‘Bluestone is a very distinctive feature of Melbourne’s streetscape, part of the daily fabric of life. There are kilometres of bluestone laneways in the city and suburbs; it’s in the foundations of many houses and buildings; it’s used for kerbs and gutters; and it’s the main material for a number of landmark buildings such as Pentridge Prison, the National Gallery of Victoria and St Patrick’s Cathedral.’ – Professor Stephanie Trigg, Australian Research Council Centre of Excellence for the History of Emotions
Bluestone (a.k.a. basalt) has been a prominent building material in Melbourne CBD and inner suburbs. It is part of the character of the city of Melbourne. Not only is it a beautiful feature, it was chosen because it is safe, environmentally sustainable as well as conserves the vintage heritage appearance.
8000 years ago, Aboriginal people from Western Victoria were using it to create eel traps and build bluestone houses.
Bluestone pavers have been a popular in Melbourne since the Gold Rush. This was due to the strength and because it is easy to work with.
Many of the earliest buildings in Melbourne such as the Melbourne Town Hall, St. Paul’s Cathedral and the paving on Collin’s Street are made from bluestone.
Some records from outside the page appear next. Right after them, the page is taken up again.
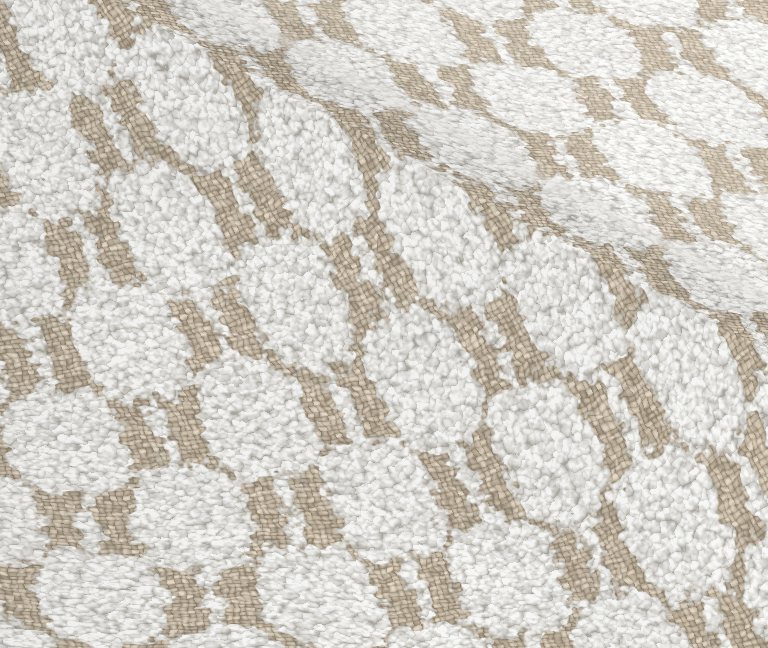
Reproduce this texture procedurally as a Shadertoy shader.

```glsl
// Draped upholstery: staggered rounded tufts of white loop pile on a tan weave,
// with a thin ragged white strand joining the tufts of each column.
// The cloth is bent by mapping the canvas to lattice coordinates around a fold.

#define STEP_X 0.164                // canvas distance between tufts in a row
#define ROW_SLOPE 0.587             // descent of a row towards the right
#define FRONT_PITCH 0.195           // row spacing in front of the fold
#define BACK_PITCH 0.104            // foreshortened row spacing behind it
#define TUFT_SIZE vec2(0.318, 0.29) // half height and half width of a tuft
#define STRAND 0.040                // half width of the joining strand
#define RAGGED 0.085                // roughness of the pile edge
#define THREADS vec2(30.0, 22.0)    // loops per repeat, along and across
#define PILE vec3(0.945, 0.945, 0.937)
#define PILE_GAP vec3(0.66, 0.65, 0.615)
#define TAN vec3(0.87, 0.822, 0.75)
#define TAN_GAP vec3(0.565, 0.515, 0.44)

float hash(vec2 p) {
    vec3 q = fract(p.xyx * vec3(0.1031, 0.1030, 0.0973));
    q += dot(q, q.yzx + 33.33);
    return fract((q.x + q.y) * q.z);
}

float noise(vec2 p) {
    vec2 c = floor(p), f = fract(p);
    f = f * f * (3.0 - 2.0 * f);
    return mix(mix(hash(c), hash(c + vec2(1, 0)), f.x),
               mix(hash(c + vec2(0, 1)), hash(c + vec2(1, 1)), f.x), f.y);
}

// Canvas point (y down) to cloth: x runs along columns, y across them
vec2 drape(vec2 p, float depth) {
    float bend = -0.074;
    float row = depth > bend ? depth / FRONT_PITCH + 0.5 * depth * max(depth, 0.0)
                             : (bend / FRONT_PITCH) + (depth - bend) / BACK_PITCH;
    float start = row > -0.38 ? 0.078 - row * (0.0026 + 0.0163 * row)
                              : 0.0767 - 0.0735 * (row + 0.38);
    float col = (p.x - start) / STEP_X;
    return 0.5 * vec2(col + row, col - row);
}

// Signed distance to one set of tufts and the strand through them
float motif(vec2 cloth) {
    vec2 c = abs(fract(cloth + 0.5) - 0.5);
    vec2 k = c / TUFT_SIZE;
    float tuft = (pow(dot(k * k, k), 1.0 / 3.0) - 1.0) * 0.3;
    return min(tuft, c.y - STRAND);
}

// Nearest yarn loop: offset from its centre, distance, random shade
vec4 loopPile(vec2 w) {
    vec2 cell = floor(w);
    vec4 best = vec4(0, 0, 9, 0);
    for (int y = -1; y <= 1; y++)
    for (int x = -1; x <= 1; x++) {
        vec2 id = cell + vec2(x, y);
        vec2 centre = id + 0.5 + 0.9 * (vec2(hash(id), hash(id + 57.3)) - 0.5);
        vec2 off = w - centre;
        float d = length(off);
        if (d < best.z) best = vec4(off, d, hash(id + 19.7));
    }
    return best;
}

// Plain weave: alternating rounded threads with uneven brightness
vec3 weave(vec2 w) {
    w += 0.7 * (vec2(noise(w * 0.6), noise(w * 0.6 + 41.0)) - 0.5);
    vec2 cell = floor(w), f = fract(w) - 0.5;
    bool over = mod(cell.x + cell.y, 2.0) < 0.5;
    vec2 a = over ? f : f.yx;
    float height = 1.0 - 2.8 * a.x * a.x - 1.2 * a.y * a.y;
    float shade = height * 0.85 - 0.08 + 0.5 * (hash(cell) - 0.5);
    shade += 0.5 * (noise(w * 2.1) - 0.5) + (over ? 0.08 : -0.05);
    return mix(TAN_GAP, TAN, clamp(shade, 0.0, 1.1));
}

void mainImage(out vec4 fragColor, in vec2 fragCoord) {
    vec2 p = fragCoord / iResolution.xy;
    p = vec2(p.x, (1.0 - p.y) * 0.841);
    // Distance below the leading row; rows fan out slightly to the right
    float depth = p.y - ROW_SLOPE * p.x;
    float fan = mix(0.055, -0.03, smoothstep(-0.1, 0.36, depth));
    depth += 0.0234 + fan * (p.x - 0.39);
    float wobble = 0.010 * (noise(p * 6.0) - 0.5);
    vec2 cloth = drape(p + wobble, depth + wobble);
    vec2 w = cloth * THREADS;

    // Pile outline, frayed at loop scale
    float d = min(motif(cloth), motif(cloth + 0.5));
    d += RAGGED * (noise(w * 0.95) - 0.5) + 0.03 * (noise(w * 0.35 + 9.0) - 0.5);
    d += 0.03 * (noise(w * 2.0 + 5.0) - 0.5);
    float pile = smoothstep(0.013, -0.013, d);

    // Crumbly loops lit from the upper left
    vec2 crumple = vec2(noise(w * 1.6 + 23.0), noise(w * 1.6 + 71.0)) - 0.5;
    vec4 yarn = loopPile(w + 0.7 * crumple);
    float relief = 1.0 - 0.95 * yarn.z * yarn.z - 0.28 * (yarn.x + 0.4 * yarn.y);
    relief += 0.36 * (yarn.w - 0.5) + 0.55 * (noise(w * 2.3) - 0.5);
    relief -= 0.12 * smoothstep(-0.05, 0.01, d);
    vec3 white = mix(PILE_GAP, PILE, clamp(relief - 0.04, 0.0, 1.06));

    // Ground, shaded beside the pile and paler behind the fold
    float behind = smoothstep(-0.10, -0.24, depth);
    vec3 ground = weave(w * 1.3) * mix(0.93, 1.0, smoothstep(0.0, 0.04, d));
    ground = mix(ground, vec3(0.87, 0.83, 0.77), 0.3 * behind);
    white = mix(white, PILE, 0.3 * behind);
    vec3 color = mix(ground, white, pile);

    // Broad light over the drape, with a pale crest and soft shade below it
    float crest = depth + 0.142;
    color *= 0.975 + 0.035 * p.x + 0.02 * behind;
    color *= 1.0 - 0.05 * exp(-pow((crest - 0.03) / 0.022, 2.0));
    color = mix(color, vec3(0.89, 0.88, 0.86), 0.5 * exp(-pow(crest / 0.010, 2.0)));
    color *= 0.985 + 0.03 * noise(p * 5.0 + 3.0);
    fragColor = vec4(clamp(color, 0.0, 1.0), 1.0);
}
```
In preparation for the Melbourne Olympics in 1956, the council laid asphalt to freshen up the look of the city. However, by the 1970’s a lot of the asphalt was damaged and cracking. The council realised that the original bluestone was a tougher material, and since then have been trying to upgrade the the Melbourne CBD with bluestone tiles.
Nowadays, if you walk in the Melbourne CBD, you’ll notice the bluestone paving and some original bluestone paving pitchers from the 1850s. Bluestone pavers are recognisable due to Cat’s Paw (air hole features naturally created from cooling lava) adorning the surface of the bluestone tiles.
The City of Melbourne is currently allocating funding to replace asphalt footpaths with bluestone pavers. The council is focussing on replacing the walkways with sawn bluestone paving around Southbank and Docklands.
Permeable bluestone in Melbourne
Standard bluestone pavers are sealed so water can’t pass through to the base of the pavers. This means that water stays on the top of the tile and washes away dirt.
Currently, the City of Melbourne is installing permeable bluestone. This allows for water to pass through the tiles and water nearby plants and trees and improves the surrounding soil.
Picture source: City of Melbourne (http://urbanwater.melbourne.vic.gov.au/projects/permeability-infiltration/permeable-bluestone-pavement/)
On your property, you too can have permeable bluestone tiles. This can be done with laying a layer of compacted crushed rock and then laying sand on top before laying the bluestone tiles on top.
Doing so, will allow for the rain water to drain underneath without settling on the top.
If you’re interested in permeable bluestone for your property, ask your landscaper. Alternatively, if you have any questions, feel free to ask us.
Enhance your property with the practicality and classic Melbourne heritage look with bluestone: